Zoom link : https://us02web.zoom.us/j/3784819509?pwd=YUtURGk1RHJpYlViT0tBUW9Vak40dz09

Guest Speakers

            Ms. IRA SINGHAL- IAS, Bureaucrat, New Delhi.

Ms. SUCHITRA KRISHNAMOORTHI – Actor and Singer, Mumbai.

Ms. MALINI NAIR – Author, Poetess, Painter, Netherlands.

Talks Host 

Rakhee Bakshee

Founder & Editor-in-Chief HER-WORLD 

World Environment Day : Hope Amidst Dark Times

Strange are the ways of nature and mankind. As we the citizens of Earth continue our battle with the unseen enemy, the World Environment Day falling on June 5 has brought with it the dual message of despair and hope. There is so much to grieve over, and also to raise a toast to. It all boils down to what we choose to believe, and how we act.

Two apparently unrelated events, occurring in the same week a few days ago but in different parts of India, reflect how we view the glass: half-empty or half-full. The first is the unfortunate killing of a pregnant elephant in Kerala, by making her eat a pineapple stuffed with crackers which burst in her mouth. She, and her unborn baby, met a horrible end. Our media and social media are justifiably going hammer and tongs over the unspeakable crime.

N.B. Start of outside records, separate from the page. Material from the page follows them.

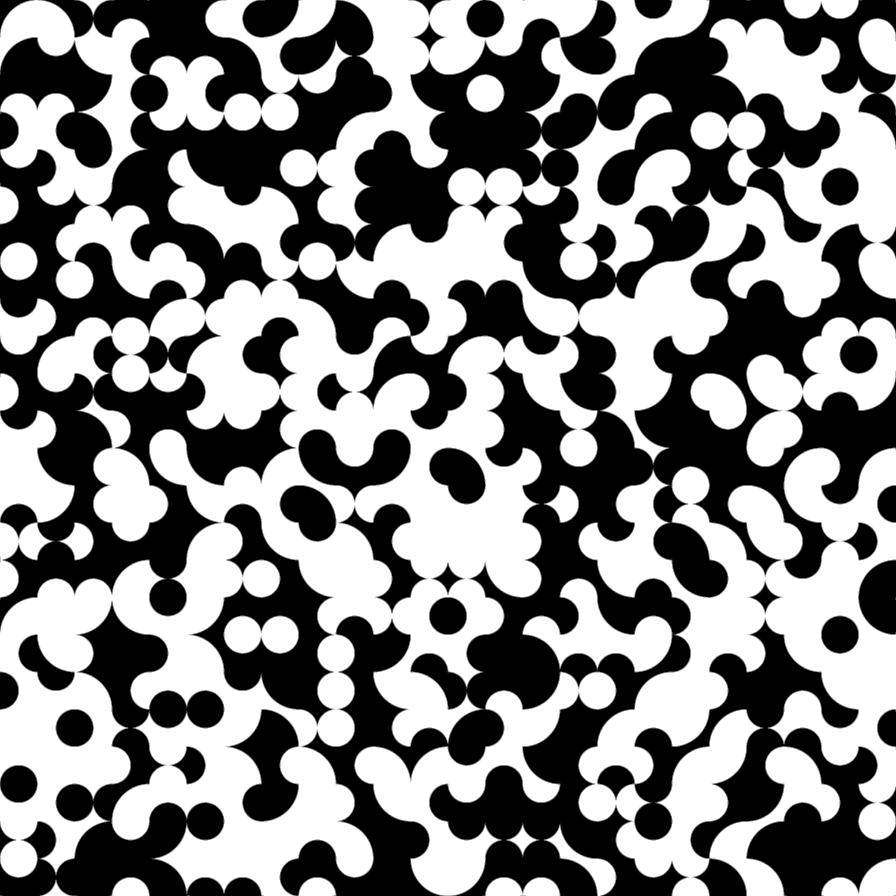
A three.js fragment shader for this pattern:

```glsl
// Black and white edge-matched tiles: half discs and quarter discs joined into blobs.

#define CELLS 24.0          // tiles across the canvas
#define SOFTNESS 0.00195    // width of the smoothed edge, in canvas units
#define WHITE_SHARE 0.5     // chance that a tile edge is white
#define SEED 3.7
#define SAMPLES 4           // smoothing samples per axis

varying vec2 vUv;

float hash(vec2 p) {
  return fract(sin(dot(p + SEED, vec2(127.1, 311.7))) * 43758.5453);
}

// Colour shared by the two tiles that meet at an edge: 0 black, 1 white
float edgeColor(vec2 cell, float channel) {
  return step(hash(cell + channel * vec2(57.3, 91.9)), WHITE_SHARE);
}

// 1 when the edge carries the disc colour and p lies in its half disc
float halfDisc(vec2 p, vec2 center, float edge, float disc) {
  return edge == disc ? step(distance(p, center), 0.5) : 0.0;
}

float tileColor(vec2 p) {
  vec2 cell = floor(p);
  vec2 f = p - cell;

  float left = edgeColor(cell, 0.0);
  float right = edgeColor(cell + vec2(1.0, 0.0), 0.0);
  float bottom = edgeColor(cell, 1.0);
  float top = edgeColor(cell + vec2(0.0, 1.0), 1.0);

  // The minority colour forms the discs; a tie is settled by a coin toss
  float whites = left + right + bottom + top;
  float coin = edgeColor(cell, 2.0);
  float disc = whites < 1.5 ? 1.0 : (whites > 2.5 ? 0.0 : coin);

  float inside;
  if (left != right && bottom != top) {
    // Two adjacent edges: quarter disc around their common corner
    vec2 corner = vec2(right == disc ? 1.0 : 0.0, top == disc ? 1.0 : 0.0);
    inside = step(distance(f, corner), 1.0);
  } else {
    // Single or opposite edges: half discs around the edge midpoints
    inside = max(
      max(halfDisc(f, vec2(0.0, 0.5), left, disc),
          halfDisc(f, vec2(1.0, 0.5), right, disc)),
      max(halfDisc(f, vec2(0.5, 0.0), bottom, disc),
          halfDisc(f, vec2(0.5, 1.0), top, disc)));
  }
  return mix(1.0 - disc, disc, inside);
}

void main() {
  // Average a small grid of samples to smooth arcs and pinch points
  float sum = 0.0;
  float n = float(SAMPLES);
  for (int y = 0; y < SAMPLES; y++) {
    for (int x = 0; x < SAMPLES; x++) {
      vec2 offset = (vec2(float(x), float(y)) + 0.5) / n - 0.5;
      sum += tileColor((vUv + offset * SOFTNESS) * CELLS);
    }
  }
  gl_FragColor = vec4(vec3(sum / (n * n)), 1.0);
}
```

At around the same time this elephant died in Kerala, something wonderful happened in Rajasthan. Two tiger cubs were born in the newly set up Mukundra Hills Tiger Reserve near Kota. At first glance, this may not look like much of an important occurrence. After all, what’s so special about a tigress giving birth to cubs? Doesn’t it happens all the time and is a part of the circle of life and death? 

Maybe yes, but the cubs of Mukundra Hill underscore an extra-ordinary development. Given the threatened status, as well as huge appeal, of tigers in India, the state of Rajasthan till now had two tiger sanctuaries: Ranthambore and Sariska. Yes, Mukundra Hills was announced as a tiger reserve few years ago, but it could be seriously considered that only after a tigress gives birth to cubs there. The logic may seem strange, but is quite simple actually. A tigress will rarely conceive in a region, let alone give birth, unless she considers that area to one hundred percent safe for her off springs.

After declaring Mukundra Hills as a tiger reserve, two tigers (a male and a female) were translocated here a few years ago. Then subsequently, another tiger walked over here from Ranthambore and made this place his home. But Mukundra Hills had still not passed the litmus test, of welcoming new cubs. This week it passed the test with flying colours, and that’s why it is such a big deal. 

A member of our species killed a pregnant elephant, but collectively we also ensured a brand new healthy habitat for tigers! It showed us humans as both destroyers and creators. At a miniscule level, I would like to believe, we may be matching steps with Lord Shiva’s dance of life and death.

And therefore the World Environment Day, arriving as it does in these dark times of death, disease and crushed human spirit the world over, also brings with it hopes of better days ahead. The tiger cubs of Mukundra Hills may just turn out to be the much-needed light at the far end of the seemingly unending tunnel.

Ajay Suri is writer, wildlife film-maker and nature photographer.

He is also the recipient of Ramnath Goenka Award for Excellence in Environment Reporting.

His blog is tigersandbeyond.com and he can be reached at suriajay@gmail.com